I wish I had a smartphone. Then I would have been able to get a quick ID on the dozens of these guys tearing up my mint flowers, which would have led me to read quotes like, "should not be handled at any time," and "among the most painful wasp stings," and "complex venom with a long half-life." Luckily, I didn't get stung.
Meet Scolia dubia, the two-spotted digger wasp, a close cousin of the gnar-rad Cicada Killer. The digger wasp is an aggressive pollinator of mint species (as you can see from these pictures) and prefers to lay its eggs on the larvae (grubs) of small beetles like junebugs and Japanese beetles. Which I am totally down with, since beetles are not good friends of my garden. Plus, this wasp is gigantic, so I'm going to not bother it, ever. Let's take a look at how this all plays out:

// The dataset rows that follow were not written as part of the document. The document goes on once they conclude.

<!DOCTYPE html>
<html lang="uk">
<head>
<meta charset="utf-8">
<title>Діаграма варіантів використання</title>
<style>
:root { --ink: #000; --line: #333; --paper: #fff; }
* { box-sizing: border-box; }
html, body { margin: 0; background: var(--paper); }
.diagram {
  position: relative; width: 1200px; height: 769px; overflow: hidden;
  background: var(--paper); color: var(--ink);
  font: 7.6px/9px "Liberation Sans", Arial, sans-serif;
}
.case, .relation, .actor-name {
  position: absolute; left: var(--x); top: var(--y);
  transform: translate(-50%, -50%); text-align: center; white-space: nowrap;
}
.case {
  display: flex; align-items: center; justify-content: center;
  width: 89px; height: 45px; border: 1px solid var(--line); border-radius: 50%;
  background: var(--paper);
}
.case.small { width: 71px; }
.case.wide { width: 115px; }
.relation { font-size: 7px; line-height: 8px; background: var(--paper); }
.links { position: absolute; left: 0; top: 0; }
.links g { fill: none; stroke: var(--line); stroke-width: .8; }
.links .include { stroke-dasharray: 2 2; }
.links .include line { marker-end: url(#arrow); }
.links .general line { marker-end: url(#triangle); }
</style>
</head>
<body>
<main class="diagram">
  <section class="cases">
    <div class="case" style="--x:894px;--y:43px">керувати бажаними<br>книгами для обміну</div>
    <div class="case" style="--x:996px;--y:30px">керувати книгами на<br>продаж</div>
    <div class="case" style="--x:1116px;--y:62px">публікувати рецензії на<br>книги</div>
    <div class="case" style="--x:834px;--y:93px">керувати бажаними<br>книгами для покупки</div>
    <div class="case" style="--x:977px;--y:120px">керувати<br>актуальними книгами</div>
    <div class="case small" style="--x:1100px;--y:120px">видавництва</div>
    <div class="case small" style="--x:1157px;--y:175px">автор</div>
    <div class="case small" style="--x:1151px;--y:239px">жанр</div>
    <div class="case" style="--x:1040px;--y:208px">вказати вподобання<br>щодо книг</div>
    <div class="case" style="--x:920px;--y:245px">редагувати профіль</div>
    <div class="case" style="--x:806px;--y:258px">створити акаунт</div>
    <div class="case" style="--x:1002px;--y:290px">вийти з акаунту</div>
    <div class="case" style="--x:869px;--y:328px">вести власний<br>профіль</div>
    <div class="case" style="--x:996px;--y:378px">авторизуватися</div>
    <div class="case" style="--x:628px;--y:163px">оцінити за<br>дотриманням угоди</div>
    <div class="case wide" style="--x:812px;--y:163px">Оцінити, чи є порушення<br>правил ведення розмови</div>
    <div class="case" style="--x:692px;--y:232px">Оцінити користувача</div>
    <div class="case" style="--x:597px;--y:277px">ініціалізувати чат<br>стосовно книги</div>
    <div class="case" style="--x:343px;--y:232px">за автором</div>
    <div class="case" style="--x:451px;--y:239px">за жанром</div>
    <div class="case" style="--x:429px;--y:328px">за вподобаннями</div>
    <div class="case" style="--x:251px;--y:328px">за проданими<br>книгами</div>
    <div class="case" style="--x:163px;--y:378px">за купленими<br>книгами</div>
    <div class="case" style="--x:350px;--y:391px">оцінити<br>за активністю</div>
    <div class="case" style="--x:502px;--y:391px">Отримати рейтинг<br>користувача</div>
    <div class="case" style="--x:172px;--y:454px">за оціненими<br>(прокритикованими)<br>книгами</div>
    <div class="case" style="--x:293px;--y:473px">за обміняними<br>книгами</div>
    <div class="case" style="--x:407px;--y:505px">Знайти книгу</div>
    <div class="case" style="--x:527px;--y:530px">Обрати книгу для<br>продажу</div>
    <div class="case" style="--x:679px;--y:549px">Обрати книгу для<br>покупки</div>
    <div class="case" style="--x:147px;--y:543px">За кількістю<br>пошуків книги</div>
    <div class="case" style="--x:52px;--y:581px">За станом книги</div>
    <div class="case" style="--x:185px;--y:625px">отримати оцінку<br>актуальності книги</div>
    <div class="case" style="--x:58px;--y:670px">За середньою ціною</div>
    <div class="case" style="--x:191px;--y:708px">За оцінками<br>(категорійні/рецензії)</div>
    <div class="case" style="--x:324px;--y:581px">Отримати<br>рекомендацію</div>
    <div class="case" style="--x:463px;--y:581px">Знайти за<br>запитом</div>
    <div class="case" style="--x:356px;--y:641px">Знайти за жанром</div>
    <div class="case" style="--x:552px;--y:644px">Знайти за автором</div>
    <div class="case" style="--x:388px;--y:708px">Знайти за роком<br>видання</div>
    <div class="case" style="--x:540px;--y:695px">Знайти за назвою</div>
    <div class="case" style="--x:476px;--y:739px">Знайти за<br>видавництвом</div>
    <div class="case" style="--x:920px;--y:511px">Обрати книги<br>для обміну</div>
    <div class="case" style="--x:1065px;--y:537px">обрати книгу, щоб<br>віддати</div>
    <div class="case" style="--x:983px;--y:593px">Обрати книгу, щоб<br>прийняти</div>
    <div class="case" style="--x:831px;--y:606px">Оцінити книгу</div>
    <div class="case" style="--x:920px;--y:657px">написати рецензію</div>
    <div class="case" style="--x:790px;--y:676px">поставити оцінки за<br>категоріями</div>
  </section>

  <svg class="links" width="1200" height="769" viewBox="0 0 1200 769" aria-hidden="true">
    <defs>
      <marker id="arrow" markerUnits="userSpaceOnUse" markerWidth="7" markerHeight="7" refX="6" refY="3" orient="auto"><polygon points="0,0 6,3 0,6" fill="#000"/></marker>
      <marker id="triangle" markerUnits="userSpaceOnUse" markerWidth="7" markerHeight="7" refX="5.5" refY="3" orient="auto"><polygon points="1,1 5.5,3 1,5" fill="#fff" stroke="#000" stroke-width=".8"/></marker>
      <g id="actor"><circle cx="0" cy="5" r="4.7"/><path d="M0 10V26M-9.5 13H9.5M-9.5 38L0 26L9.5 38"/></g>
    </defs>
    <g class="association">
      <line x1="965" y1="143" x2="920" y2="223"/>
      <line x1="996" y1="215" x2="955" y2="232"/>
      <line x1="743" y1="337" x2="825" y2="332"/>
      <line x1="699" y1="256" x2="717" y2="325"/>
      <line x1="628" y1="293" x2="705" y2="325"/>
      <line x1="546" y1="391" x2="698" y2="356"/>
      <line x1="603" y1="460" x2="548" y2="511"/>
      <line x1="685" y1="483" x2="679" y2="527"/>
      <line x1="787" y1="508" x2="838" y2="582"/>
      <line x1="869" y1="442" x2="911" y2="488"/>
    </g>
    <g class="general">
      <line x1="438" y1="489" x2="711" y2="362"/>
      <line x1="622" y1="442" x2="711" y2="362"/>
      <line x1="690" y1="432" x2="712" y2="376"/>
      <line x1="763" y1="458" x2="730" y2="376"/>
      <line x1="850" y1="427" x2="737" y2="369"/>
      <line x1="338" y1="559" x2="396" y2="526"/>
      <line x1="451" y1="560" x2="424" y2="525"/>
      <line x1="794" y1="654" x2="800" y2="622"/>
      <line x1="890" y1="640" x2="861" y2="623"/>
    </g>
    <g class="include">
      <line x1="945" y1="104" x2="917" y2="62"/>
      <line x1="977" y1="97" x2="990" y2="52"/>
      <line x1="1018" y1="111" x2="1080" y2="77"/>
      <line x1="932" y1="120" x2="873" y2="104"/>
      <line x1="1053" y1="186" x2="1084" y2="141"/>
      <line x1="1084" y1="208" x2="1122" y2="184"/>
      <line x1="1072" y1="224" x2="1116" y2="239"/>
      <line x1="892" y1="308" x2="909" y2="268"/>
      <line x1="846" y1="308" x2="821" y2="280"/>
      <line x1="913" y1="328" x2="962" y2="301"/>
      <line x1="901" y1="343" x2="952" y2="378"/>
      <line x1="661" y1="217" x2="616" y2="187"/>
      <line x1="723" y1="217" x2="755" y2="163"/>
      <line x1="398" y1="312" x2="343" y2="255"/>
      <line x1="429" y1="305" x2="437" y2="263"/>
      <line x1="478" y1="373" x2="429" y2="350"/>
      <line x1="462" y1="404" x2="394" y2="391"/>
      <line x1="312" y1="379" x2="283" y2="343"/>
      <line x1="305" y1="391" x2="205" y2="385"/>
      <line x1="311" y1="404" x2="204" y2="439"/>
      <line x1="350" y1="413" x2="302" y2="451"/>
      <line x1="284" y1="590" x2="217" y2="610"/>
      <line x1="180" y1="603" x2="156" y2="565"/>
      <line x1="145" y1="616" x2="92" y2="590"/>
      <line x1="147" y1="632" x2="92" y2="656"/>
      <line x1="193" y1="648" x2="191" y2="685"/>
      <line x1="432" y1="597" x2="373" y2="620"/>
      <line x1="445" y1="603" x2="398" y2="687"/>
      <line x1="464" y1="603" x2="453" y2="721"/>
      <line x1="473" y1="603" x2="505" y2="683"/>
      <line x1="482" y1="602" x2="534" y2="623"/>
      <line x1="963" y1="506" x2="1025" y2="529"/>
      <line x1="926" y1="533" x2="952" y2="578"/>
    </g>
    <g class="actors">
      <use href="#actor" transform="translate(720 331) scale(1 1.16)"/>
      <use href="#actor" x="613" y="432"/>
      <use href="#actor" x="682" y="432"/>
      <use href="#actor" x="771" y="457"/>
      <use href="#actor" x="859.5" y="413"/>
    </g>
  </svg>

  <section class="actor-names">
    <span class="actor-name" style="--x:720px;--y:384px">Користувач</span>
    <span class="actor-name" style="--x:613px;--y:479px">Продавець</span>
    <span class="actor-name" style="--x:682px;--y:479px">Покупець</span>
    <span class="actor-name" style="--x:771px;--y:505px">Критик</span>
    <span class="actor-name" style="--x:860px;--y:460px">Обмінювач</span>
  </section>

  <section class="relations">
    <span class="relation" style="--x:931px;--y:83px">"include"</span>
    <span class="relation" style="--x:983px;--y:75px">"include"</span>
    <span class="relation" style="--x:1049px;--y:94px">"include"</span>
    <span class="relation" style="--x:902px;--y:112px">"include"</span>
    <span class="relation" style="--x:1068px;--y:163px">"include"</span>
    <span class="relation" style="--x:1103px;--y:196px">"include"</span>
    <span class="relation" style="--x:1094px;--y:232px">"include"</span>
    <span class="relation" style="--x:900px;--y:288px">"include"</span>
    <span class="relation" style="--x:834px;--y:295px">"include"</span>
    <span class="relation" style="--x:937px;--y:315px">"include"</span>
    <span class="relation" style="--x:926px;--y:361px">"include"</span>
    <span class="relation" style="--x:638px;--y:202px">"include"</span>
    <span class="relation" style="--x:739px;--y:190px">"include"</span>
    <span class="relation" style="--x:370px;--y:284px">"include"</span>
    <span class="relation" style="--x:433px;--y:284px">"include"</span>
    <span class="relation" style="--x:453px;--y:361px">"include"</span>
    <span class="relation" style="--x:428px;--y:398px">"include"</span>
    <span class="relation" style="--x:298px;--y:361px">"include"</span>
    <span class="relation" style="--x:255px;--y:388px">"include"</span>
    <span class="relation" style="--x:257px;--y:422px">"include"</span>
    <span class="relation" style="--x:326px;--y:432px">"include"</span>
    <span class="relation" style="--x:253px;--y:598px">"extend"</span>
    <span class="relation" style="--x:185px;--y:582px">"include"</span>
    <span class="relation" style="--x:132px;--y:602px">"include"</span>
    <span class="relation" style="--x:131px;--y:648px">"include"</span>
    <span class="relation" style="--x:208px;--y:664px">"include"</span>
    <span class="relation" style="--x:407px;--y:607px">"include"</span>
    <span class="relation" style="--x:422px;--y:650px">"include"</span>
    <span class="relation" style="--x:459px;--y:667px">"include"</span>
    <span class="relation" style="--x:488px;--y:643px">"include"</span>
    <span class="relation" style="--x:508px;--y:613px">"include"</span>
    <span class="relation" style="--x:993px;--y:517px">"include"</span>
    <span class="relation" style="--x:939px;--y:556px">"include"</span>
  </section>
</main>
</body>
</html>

|photo from hivemind.net|
The eggs mature and then the wasp larvae eat the still living grub. That'll teach you to be a beetle. Note to God: please don't send me back to earth as a beetle.
As I've written before about other native solitary bees and wasps (who pollinate our food!!), there are a few things you can do around your garden to help these fellas out.
1. Plant pollinator-friendly flowers and herbs in your garden. Don't cut all of the blooms.
2. Don't use ridiculous amounts of pesticides on beetles. If, hypothetically, all the beetles were gone for two years, this species might become extinct. Which might be fine except that the beetles will return.
3. Don't try to eliminate the wasps by spraying your lawn or their burrows. That's just ignorant. In the case of the larger and ever-so-slightly aggressive cicada killer, I think a protective sign or fence or a warning to the kids might be warranted, but let the wasps work!